-Shri Ram Shaw
Coimbatore, May 9: In a riveting one-hour interaction with Swachhata Warriors, sanitation departments around the country who are striving to keep clean Indian cities ravaged by the virus, Sadhguru, Founder, Isha Foundation lauded their efforts and asserted that appreciation of the sanitary worker is most essential to build a culture of citizen participation in the Swachh Bharat Mission.
‘‘The broom is not the tool that will clean India. It is the active participation of citizens that will play a crucial role in keeping our towns and cities clean,’’ Sadhguru said.
The online interaction was anchored by the Secretary of the Ministry of Housing and Urban Affairs (MoHUA), Durga Shanker Mishra. Several city Municipal Commissioners including those of Madurai, Agra, East Delhi and Surat and the District Magistrate of Ujjain plugged in to interact with Sadhguru besides two sanitation workers from Ghaziabad and Bengaluru. Their video messages were played during the interaction. The Joint Secretary of MoHUA and the Mission Director of Swachh Bharat Vinod Kumar Jindal also participated.
Sadhguru answered questions on the stigmatisation of sanitary workers, overcoming fear and anxiety, lessons for humanity from the virus and waste segregation. Responding to Rajesh, the sanitation worker from Ghaziabad who said that he and his colleagues worked in fear of the virus and stigma, Sadhguru said, “Sweeping the street, keeping it clean is as important as keeping your temple clean, as important as the Prime Minister’s job. There is no one work which is more important than the other.” Sadhguru also offered to release an awareness message on the significance of sanitation workers who are performing nation-building services.
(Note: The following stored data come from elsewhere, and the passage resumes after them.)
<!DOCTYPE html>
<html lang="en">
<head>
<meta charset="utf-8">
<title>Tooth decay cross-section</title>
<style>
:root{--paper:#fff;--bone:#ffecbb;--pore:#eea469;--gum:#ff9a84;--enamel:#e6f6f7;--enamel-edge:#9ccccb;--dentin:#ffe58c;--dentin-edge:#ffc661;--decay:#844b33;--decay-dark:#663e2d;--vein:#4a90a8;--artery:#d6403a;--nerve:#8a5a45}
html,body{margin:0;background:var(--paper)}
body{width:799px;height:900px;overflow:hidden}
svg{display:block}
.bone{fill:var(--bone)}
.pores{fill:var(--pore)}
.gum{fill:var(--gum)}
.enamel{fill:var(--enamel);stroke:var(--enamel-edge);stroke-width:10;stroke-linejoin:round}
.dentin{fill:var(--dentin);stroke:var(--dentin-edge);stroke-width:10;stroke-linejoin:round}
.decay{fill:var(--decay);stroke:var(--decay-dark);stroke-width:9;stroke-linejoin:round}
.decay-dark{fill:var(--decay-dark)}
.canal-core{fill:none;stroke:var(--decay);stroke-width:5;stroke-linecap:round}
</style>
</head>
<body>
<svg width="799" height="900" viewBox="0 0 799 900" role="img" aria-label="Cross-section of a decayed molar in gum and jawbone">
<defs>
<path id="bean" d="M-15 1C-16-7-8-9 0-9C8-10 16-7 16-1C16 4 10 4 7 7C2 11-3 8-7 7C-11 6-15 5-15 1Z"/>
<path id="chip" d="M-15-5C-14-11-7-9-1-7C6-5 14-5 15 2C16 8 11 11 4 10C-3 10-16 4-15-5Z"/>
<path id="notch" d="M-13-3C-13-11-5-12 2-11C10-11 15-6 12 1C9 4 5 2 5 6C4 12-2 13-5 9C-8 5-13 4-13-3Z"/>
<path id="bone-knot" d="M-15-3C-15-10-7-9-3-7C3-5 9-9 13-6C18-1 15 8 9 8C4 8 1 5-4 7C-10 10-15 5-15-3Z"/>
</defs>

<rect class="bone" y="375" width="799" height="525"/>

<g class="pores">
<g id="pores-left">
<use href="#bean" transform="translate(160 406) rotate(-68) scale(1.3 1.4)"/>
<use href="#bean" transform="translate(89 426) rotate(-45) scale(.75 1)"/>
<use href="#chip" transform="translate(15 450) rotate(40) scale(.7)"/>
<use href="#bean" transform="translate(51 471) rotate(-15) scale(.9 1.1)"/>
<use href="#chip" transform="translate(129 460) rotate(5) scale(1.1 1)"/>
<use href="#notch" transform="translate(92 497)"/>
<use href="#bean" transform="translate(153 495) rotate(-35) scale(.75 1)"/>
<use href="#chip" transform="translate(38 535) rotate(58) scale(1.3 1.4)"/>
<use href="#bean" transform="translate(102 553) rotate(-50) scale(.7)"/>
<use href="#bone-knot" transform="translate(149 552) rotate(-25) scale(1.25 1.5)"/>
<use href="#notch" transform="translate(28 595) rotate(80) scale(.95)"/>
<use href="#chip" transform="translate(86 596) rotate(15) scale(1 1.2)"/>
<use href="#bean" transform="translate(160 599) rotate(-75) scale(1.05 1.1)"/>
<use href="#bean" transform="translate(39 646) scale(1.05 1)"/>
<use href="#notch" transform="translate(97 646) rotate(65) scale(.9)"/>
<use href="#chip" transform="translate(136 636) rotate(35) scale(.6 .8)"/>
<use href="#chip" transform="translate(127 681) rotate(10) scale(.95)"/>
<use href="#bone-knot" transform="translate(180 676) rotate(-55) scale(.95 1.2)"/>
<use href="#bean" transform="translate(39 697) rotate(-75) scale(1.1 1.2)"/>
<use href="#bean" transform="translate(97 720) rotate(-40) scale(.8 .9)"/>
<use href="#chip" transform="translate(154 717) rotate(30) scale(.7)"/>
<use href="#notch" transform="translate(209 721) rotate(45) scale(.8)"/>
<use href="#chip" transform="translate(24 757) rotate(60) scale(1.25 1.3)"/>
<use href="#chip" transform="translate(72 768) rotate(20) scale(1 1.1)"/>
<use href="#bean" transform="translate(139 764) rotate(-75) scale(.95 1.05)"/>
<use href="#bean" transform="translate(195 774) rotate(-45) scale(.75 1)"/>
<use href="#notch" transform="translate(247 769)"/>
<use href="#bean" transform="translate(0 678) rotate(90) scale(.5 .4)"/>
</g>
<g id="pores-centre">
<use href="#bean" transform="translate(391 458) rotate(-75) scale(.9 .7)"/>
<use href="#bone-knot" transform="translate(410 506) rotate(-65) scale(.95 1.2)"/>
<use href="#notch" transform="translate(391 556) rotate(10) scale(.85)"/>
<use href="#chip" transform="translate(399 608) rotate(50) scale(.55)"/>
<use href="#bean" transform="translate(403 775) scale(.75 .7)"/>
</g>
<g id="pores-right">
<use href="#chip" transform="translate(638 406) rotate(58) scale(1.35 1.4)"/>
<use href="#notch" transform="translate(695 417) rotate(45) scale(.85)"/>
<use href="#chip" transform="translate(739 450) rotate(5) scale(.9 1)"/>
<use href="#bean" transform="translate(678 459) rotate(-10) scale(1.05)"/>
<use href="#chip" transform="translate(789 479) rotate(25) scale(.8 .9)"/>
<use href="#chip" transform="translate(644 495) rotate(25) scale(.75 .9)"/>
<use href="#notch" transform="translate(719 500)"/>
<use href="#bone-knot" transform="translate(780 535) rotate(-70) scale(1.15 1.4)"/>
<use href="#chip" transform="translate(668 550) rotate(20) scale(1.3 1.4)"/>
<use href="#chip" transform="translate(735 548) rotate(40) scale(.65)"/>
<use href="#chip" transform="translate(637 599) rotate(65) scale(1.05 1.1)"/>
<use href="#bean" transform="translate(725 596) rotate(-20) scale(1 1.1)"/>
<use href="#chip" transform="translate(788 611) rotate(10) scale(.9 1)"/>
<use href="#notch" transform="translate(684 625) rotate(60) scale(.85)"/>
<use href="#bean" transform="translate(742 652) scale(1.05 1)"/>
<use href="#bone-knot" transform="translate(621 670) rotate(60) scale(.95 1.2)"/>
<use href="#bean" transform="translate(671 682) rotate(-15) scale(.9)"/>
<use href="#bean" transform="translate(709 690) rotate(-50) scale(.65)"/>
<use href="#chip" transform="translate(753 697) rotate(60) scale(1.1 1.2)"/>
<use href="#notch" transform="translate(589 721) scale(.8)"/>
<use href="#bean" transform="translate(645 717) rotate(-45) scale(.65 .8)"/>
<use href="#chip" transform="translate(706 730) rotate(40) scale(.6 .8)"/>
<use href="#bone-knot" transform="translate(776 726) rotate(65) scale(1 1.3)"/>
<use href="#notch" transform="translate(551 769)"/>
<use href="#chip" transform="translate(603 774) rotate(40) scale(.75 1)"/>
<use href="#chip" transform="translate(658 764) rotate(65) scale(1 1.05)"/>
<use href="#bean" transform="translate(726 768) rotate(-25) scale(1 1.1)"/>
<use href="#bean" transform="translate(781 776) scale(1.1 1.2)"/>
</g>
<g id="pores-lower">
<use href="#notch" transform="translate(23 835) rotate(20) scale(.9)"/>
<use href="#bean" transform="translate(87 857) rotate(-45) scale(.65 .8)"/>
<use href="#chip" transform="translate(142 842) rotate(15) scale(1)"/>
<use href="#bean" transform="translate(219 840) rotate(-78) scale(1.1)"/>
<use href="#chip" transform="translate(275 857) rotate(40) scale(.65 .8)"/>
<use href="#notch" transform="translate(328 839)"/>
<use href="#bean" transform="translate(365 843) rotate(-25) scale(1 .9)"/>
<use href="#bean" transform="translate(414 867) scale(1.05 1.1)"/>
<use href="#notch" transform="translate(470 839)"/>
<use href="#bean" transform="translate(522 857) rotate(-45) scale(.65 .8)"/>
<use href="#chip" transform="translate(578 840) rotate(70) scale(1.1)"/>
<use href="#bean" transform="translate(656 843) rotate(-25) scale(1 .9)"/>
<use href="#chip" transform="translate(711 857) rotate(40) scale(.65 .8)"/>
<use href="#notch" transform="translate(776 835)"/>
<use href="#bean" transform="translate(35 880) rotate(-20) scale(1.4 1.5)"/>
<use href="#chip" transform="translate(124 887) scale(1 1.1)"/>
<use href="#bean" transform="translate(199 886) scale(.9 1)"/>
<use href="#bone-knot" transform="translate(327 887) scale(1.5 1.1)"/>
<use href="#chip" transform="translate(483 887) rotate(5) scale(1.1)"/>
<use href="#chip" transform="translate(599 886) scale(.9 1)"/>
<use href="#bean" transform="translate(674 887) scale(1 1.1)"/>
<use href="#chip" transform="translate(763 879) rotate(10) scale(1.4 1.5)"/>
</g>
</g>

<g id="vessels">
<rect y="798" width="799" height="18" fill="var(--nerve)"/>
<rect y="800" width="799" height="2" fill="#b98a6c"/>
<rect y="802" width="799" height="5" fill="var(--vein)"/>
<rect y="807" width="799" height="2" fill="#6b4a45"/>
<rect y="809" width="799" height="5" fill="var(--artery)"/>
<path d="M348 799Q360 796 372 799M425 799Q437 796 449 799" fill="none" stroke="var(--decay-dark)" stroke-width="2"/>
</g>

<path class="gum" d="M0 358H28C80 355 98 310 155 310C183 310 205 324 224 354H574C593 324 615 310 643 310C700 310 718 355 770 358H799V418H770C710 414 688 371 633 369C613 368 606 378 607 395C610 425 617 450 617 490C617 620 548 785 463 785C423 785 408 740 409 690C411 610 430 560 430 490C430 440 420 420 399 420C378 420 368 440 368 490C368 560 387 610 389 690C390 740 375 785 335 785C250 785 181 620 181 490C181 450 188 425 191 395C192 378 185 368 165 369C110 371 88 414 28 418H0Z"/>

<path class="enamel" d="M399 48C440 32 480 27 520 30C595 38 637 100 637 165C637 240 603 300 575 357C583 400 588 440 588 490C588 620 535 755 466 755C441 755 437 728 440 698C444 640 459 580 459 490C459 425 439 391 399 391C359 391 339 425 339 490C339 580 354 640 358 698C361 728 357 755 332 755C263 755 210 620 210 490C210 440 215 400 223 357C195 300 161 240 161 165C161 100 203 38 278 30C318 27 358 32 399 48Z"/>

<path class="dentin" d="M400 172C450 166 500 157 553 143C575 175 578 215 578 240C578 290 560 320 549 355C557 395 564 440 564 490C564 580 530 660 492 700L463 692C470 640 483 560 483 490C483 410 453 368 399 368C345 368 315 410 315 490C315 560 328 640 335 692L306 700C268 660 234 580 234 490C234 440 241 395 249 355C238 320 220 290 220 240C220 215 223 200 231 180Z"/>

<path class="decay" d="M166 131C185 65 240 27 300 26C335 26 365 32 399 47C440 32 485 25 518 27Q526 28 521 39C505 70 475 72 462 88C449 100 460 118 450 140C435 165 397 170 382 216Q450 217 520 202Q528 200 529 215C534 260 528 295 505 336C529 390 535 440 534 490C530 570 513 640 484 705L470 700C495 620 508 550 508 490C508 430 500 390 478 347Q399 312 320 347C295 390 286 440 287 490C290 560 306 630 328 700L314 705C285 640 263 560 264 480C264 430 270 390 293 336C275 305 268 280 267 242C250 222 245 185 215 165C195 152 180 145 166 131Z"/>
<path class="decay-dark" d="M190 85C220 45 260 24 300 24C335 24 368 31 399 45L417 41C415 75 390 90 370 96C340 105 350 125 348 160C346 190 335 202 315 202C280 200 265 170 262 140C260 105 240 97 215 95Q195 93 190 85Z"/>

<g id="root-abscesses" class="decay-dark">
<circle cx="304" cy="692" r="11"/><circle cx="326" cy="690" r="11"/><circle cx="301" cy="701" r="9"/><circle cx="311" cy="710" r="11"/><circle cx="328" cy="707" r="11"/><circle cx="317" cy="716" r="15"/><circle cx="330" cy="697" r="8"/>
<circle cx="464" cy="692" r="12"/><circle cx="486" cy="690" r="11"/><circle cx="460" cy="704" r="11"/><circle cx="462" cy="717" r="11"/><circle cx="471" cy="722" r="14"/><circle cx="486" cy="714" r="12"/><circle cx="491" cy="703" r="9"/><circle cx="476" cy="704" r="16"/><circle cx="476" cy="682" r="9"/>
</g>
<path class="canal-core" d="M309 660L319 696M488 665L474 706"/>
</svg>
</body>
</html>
Mamata, a Pourakarmika from Bengaluru, told Sadhguru that she takes pride in keeping the city clean and is motivated by the appreciation and admiration that residents have showered on her and her colleagues during these times. Responding in Kannada, Sadhguru told her that she and her colleagues are performing one of the most critical services without which it would be impossible to keep the Nation clean and thanked her for the services.
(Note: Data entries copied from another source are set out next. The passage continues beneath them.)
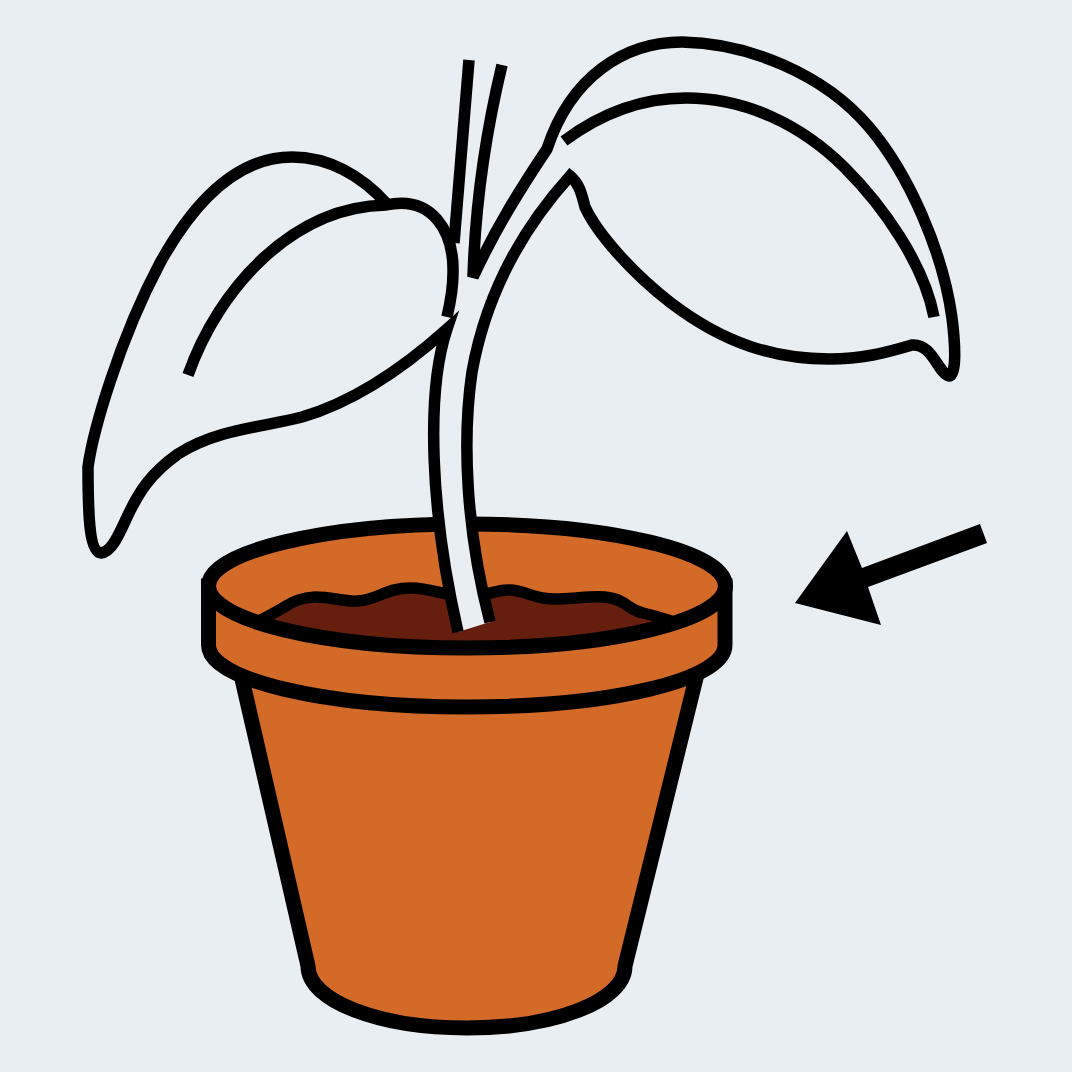
<!DOCTYPE html>
<html lang="en">
<head>
<meta charset="utf-8">
<title>Potted plant</title>
<style>
:root {
  --background: #e8eef2;
  --ink: #000;
  --terracotta: #d36a28;
  --soil: #661e0f;
}
html, body { margin: 0; background: var(--background); }
body { width: 1072px; height: 1072px; overflow: hidden; }
svg { display: block; }
.pot { fill: var(--terracotta); stroke: var(--ink); stroke-width: 15; }
.rim-back { fill: var(--terracotta); }
.soil { fill: var(--soil); }
.soil-edge, .plant-line { fill: none; stroke: var(--ink); stroke-width: 11.5; }
.stem-fill { fill: var(--background); }
.arrow { fill: var(--ink); }
</style>
</head>
<body>
<svg width="1072" height="1072" viewBox="0 0 1072 1072" role="img" aria-label="Potted plant with two leaves and an arrow pointing at the pot">
  <defs>
    <clipPath id="pot-opening"><ellipse cx="467" cy="586" rx="258.500" ry="62"/></clipPath>
  </defs>

  <g id="flowerpot">
    <path class="pot" d="M239 666L308 966C308 1001 379 1028 467 1028C555 1028 625 1001 625 966L699 666Z"/>
    <path class="pot" d="M208.500 586V645C208.500 680 324 707 467 707C610 707 725 680 725 645V586Z"/>
    <ellipse class="rim-back" cx="467" cy="586" rx="258.500" ry="62"/>
    <g clip-path="url(#pot-opening)">
      <path class="soil" d="M245 628C263 619 275 613 286 606C314 588 338 603 358 601C380 599 385 588 411 588C435 588 455 600 478 596C492 593 500 589 511 590C530 592 535 600 560 599C585 598 601 594 618 600C631 606 630 610 643 613C660 617 675 621 690 629V660H245Z"/>
      <path class="soil-edge" d="M245 628C263 619 275 613 286 606C314 588 338 603 358 601C380 599 385 588 411 588C435 588 455 600 478 596C492 593 500 589 511 590C530 592 535 600 560 599C585 598 601 594 618 600C631 606 630 610 643 613C660 617 675 621 690 629"/>
    </g>
    <ellipse class="pot" style="fill:none" cx="467" cy="586" rx="258.500" ry="62"/>
  </g>

  <g id="stem">
    <path class="stem-fill" d="M446 330C426 390 430 510 458 632L490 622C466 530 462 440 472 372L480 330Z"/>
    <path class="plant-line" d="M458 632C430 510 426 392 447 329C409 363 357 401 302 417C264 427 217 429 178 454C150 474 139 492 128 515C119 534 112 552 101 553C90 552 88 520 88 467C93 431 119 340 160 263C197 196 240 157 292 157C328 157 361 175 387 204"/>
    <path class="plant-line" d="M490 622C466 530 462 440 472 372C484 305 515 237 570 176C580 184 582 196 585 207C597 233 631 272 671 303C725 344 775 359 829 359C862 359 885 353 912 345C932 343 938 373 949 376C956 376 956 350 952 318C943 252 909 174 869 127C824 74 748 43 682 42C625 42 571 76 547 149C521 188 497 226 473 277C475 214 484 140 502 65"/>
    <path class="plant-line" d="M469 60L454 243"/>
  </g>

  <g id="leaf-veins">
    <path class="plant-line" d="M188 375C219 287 293 207 386 205C432 195 454 231 453 273C453 290 450 304 447 317"/>
    <path class="plant-line" d="M564 141C604 111 645 98 686 98C746 98 802 125 845 168C883 206 924 264 934 317"/>
  </g>

  <polygon id="pointer" class="arrow" points="795,603 847,531 862,568 980,524 987,543 868,587 881,625"/>
</svg>
</body>
</html>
In response to a question from Surat Municipal Commissioner Shri. Banchhanidhi Pani on how to deal with the stigmatisation of sanitary workers, Sadhguru said, “When people feel that someone could be a possible carrier, naturally they would like to keep the distance. We should not misunderstand this further distancing as discrimination or stigma” and observed that “sanitation workers, medical workers, doctors, police are being celebrated like never before” for their selfless service despite personal risk.
Speaking on waste segregation, a topic raised by the Mission Director of Swachh Bharat Vinod Kumar Jindal, Sadhguru said there was a need to focus on segregating domestic and industrial waste and for the treatment industry to be incentivised and promoted as an economically lucrative proposition. “Polluting industries must not be allowed to set up their treatment plants; the treatment industry must grow; your effluent should be my business, only then will it become efficient,” said Sadhguru.
Commenting on the need for repeated extensions of lockdown, Sadhguru urged citizens to abide by lockdown norms rigorously in their interest and the interest of the Nation. “This is our opportunity as a generation of people to stand up and show who we are. As Indians, let’s show who we are.”